The lesson I took away from Chicago was that opportunities shouldn’t be squandered, but I soon turned into a hypocrite. I had months of free time to write something solid, but I didn’t. Even after moving into a quieter, more private space, I found myself tongue-tied. I knew what I wanted to say — I knew what my message was — but I couldn’t find a way to say it that was fit for distribution. The voices of antagonists resounded in my head, while messages of support filled me with anxiety. This book’s got to be better, happier, more linear than the last.
I berated myself over wasted time and words. I forced myself to push ahead in the name of discipline. I became a hermit, and moved in and out of depression. I wrote, rewrote, and then threw away eight chapters before starting all over again.
And tonight, finally, I finished Hunger Like Love. The last sentence was a quiet and lonely moment. There were no blinders on for this book. HLL is simple and plain and heart-felt, but not heart-ripping. Like any book, there will be people who love it and people who hate it. There will be people I’ll want to read it who won’t — and people who shouldn’t read it at all, but will only so they can tear it down. I’m much more pragmatic this time. Not necessarily tougher, but less naive.
I didn’t feel the need to share my news with the barista at Starbucks when he opened up shop at 5:00 this morning. I didn’t feel exhilarated and I didn’t get teary-eyed. I didn’t write emails, or start ginning up my future hopes. Instead, I considered the breakfast special at Frankie’s and then decided that coffee was enough.
I came home to my tiny cottage and considered the past year and a half. I have fought for (and with) this book, but mostly I have fought myself. Some people call them demons — the fears and realities of rejection, high anxiety, loneliness, a paralyzing sense of not being good enough — but they’re not demons at all. Demons are fictional, and all of these things are real. They’re as real as any obstacle, and sometimes they can’t just be pushed away or climbed over. Sometimes, they just have to co-exist — not as a priority or an enemy — but as part of life.
Erica Jong once said, “I have accepted fear as a part of life — specifically the fear of change. I have gone ahead despite the pounding in the heart that says: turn back.” And that’s exactly what I’ve had to do, not only with fear, not only with change, but with everything else.
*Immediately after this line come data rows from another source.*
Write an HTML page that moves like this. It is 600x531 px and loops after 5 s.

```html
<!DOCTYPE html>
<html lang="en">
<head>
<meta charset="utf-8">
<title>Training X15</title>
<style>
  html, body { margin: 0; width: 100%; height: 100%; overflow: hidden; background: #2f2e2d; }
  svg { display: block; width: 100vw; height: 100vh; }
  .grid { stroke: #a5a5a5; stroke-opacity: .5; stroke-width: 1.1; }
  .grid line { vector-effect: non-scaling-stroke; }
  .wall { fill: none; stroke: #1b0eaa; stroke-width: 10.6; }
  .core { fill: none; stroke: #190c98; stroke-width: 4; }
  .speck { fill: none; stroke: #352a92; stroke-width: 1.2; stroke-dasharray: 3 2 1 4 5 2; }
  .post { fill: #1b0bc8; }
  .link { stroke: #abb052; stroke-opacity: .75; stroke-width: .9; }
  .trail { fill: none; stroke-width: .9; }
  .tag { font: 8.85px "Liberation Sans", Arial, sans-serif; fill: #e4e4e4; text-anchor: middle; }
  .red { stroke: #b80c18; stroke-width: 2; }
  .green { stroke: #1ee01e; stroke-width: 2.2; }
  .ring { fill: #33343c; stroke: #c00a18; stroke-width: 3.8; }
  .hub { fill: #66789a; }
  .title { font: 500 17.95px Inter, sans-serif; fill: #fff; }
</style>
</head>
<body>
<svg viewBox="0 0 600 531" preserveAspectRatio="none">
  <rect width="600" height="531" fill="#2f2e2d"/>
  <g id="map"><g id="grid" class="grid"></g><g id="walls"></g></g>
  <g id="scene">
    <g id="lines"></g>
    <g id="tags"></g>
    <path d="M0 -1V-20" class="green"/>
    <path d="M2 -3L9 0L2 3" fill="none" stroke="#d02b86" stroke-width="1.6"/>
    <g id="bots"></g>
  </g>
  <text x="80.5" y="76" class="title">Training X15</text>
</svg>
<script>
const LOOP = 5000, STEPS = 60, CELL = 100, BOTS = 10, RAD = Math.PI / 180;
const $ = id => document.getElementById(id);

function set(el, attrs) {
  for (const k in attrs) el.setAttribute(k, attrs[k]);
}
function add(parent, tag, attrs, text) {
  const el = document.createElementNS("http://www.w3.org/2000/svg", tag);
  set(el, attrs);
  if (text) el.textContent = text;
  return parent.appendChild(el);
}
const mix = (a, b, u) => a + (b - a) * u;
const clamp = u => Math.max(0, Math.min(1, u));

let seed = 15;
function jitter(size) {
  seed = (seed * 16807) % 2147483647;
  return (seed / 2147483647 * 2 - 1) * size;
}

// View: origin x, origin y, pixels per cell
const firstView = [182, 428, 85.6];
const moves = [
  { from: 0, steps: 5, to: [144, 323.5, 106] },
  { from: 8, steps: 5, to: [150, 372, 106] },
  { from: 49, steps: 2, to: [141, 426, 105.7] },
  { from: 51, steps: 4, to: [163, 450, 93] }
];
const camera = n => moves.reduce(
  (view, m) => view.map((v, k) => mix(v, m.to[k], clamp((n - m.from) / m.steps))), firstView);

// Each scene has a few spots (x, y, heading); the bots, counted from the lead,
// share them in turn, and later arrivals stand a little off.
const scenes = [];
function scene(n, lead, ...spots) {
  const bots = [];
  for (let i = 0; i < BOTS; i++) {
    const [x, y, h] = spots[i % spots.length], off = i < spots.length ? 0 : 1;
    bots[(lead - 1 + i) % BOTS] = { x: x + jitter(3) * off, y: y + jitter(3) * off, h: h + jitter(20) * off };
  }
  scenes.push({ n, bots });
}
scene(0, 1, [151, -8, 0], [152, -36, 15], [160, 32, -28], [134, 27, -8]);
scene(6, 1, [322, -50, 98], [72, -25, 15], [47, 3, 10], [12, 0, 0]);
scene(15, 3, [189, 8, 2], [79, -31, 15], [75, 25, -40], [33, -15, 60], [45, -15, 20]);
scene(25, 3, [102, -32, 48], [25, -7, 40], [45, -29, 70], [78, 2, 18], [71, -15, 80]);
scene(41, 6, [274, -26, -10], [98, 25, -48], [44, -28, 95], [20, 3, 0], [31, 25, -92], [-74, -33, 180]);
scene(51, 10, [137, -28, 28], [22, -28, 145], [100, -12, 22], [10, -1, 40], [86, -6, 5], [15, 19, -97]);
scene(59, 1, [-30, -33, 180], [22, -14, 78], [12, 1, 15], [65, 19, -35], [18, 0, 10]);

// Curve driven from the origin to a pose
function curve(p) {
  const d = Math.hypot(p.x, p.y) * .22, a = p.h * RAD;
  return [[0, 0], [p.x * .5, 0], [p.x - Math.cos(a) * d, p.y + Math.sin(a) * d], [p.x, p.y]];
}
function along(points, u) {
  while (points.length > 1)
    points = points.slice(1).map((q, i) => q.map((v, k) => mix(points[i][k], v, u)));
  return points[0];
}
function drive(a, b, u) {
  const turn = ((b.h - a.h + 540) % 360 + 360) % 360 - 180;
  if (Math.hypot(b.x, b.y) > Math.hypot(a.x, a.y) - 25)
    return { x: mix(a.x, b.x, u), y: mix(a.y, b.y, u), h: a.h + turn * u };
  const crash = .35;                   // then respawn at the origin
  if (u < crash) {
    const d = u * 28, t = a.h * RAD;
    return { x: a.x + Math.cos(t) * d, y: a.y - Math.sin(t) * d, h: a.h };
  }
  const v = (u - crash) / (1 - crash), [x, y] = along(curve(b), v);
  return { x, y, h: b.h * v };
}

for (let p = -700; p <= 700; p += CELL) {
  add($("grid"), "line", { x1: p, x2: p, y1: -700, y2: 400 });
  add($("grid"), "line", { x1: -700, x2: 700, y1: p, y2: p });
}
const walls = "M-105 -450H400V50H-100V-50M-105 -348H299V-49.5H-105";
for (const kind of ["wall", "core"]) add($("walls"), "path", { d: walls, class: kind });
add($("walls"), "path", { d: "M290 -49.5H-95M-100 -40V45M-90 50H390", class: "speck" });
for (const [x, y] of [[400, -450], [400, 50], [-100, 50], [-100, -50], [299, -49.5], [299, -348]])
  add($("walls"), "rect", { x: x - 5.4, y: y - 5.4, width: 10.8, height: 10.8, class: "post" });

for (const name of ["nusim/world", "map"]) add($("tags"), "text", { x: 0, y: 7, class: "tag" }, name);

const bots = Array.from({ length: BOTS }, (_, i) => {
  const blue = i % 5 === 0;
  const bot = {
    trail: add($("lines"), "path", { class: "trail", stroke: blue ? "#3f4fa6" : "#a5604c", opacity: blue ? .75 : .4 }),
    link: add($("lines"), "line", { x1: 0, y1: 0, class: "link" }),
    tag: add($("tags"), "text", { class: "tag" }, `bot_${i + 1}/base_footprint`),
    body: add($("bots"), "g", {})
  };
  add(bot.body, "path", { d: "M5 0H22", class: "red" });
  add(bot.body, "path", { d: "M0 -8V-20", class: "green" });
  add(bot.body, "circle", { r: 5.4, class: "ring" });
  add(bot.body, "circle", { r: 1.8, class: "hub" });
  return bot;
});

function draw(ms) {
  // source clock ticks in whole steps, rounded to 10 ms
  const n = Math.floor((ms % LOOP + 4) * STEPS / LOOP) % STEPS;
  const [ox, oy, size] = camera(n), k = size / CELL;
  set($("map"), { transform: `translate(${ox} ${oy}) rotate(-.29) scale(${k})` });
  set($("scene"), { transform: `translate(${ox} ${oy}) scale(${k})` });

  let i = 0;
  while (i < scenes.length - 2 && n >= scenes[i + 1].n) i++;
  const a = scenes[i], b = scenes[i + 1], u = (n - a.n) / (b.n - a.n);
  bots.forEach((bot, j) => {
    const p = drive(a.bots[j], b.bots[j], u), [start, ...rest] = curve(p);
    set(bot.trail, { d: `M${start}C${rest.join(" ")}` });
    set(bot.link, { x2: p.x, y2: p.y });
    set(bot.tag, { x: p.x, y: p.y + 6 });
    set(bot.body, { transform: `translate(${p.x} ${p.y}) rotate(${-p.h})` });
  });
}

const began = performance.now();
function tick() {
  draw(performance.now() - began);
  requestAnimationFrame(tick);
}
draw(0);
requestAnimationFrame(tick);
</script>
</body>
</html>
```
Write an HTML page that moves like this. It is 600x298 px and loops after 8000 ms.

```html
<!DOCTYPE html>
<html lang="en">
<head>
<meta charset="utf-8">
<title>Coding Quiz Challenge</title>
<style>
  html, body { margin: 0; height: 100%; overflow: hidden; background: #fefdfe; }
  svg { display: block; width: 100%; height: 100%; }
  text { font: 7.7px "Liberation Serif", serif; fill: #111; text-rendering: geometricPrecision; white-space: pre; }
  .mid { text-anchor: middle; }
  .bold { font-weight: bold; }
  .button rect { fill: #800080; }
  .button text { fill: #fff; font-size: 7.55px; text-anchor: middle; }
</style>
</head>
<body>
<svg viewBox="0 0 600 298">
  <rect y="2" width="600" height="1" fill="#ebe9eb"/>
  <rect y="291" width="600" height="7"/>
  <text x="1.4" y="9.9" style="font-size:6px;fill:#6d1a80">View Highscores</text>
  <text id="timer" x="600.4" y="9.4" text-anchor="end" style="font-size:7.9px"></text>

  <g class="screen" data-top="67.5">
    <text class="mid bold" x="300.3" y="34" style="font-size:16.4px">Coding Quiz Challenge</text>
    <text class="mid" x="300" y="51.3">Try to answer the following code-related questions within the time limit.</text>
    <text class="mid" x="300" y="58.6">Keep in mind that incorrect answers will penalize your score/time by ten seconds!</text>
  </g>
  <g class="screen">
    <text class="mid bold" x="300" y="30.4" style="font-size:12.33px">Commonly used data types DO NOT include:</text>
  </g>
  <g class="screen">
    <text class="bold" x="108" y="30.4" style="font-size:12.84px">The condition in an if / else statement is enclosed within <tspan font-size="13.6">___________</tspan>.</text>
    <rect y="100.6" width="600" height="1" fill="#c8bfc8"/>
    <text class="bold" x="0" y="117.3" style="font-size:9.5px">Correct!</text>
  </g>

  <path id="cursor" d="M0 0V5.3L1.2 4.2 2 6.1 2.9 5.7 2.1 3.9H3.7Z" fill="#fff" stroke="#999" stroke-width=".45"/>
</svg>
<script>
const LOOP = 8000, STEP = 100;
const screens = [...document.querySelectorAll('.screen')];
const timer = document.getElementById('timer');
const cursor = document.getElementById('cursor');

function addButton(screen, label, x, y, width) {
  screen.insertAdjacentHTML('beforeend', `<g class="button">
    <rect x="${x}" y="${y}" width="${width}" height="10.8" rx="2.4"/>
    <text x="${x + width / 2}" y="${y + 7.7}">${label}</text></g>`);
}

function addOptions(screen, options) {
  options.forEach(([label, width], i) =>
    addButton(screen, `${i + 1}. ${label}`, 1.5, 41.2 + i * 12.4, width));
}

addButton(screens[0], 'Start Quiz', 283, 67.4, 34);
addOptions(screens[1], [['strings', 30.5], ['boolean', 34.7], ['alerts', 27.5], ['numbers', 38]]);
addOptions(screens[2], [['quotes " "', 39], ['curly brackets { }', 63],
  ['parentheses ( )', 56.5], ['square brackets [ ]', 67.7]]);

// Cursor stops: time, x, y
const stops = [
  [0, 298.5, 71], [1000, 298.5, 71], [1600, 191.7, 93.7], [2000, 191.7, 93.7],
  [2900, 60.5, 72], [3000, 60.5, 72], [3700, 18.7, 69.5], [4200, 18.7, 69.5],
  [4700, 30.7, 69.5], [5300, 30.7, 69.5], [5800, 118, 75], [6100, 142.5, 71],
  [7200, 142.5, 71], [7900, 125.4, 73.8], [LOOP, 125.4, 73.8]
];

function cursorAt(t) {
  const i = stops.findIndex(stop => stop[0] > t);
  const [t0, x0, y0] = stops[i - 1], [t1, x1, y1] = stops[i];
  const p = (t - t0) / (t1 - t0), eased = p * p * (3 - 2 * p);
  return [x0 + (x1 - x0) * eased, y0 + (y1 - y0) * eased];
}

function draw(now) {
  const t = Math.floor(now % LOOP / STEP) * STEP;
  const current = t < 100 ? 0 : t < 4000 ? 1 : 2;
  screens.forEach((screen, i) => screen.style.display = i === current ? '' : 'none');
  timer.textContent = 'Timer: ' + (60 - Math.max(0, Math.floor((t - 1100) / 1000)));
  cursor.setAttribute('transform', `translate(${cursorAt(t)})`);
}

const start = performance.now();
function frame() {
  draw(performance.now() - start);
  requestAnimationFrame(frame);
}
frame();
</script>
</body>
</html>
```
Knowing that I finished this book is enough for today. I’m going to take some time off to clear my head before I start the process of editing, formatting, book cover design, and all the rest. I might even take my demons — and my dog — out of this tiny cottage and into the Sabino Canyons for a leisurely, sunlit stroll.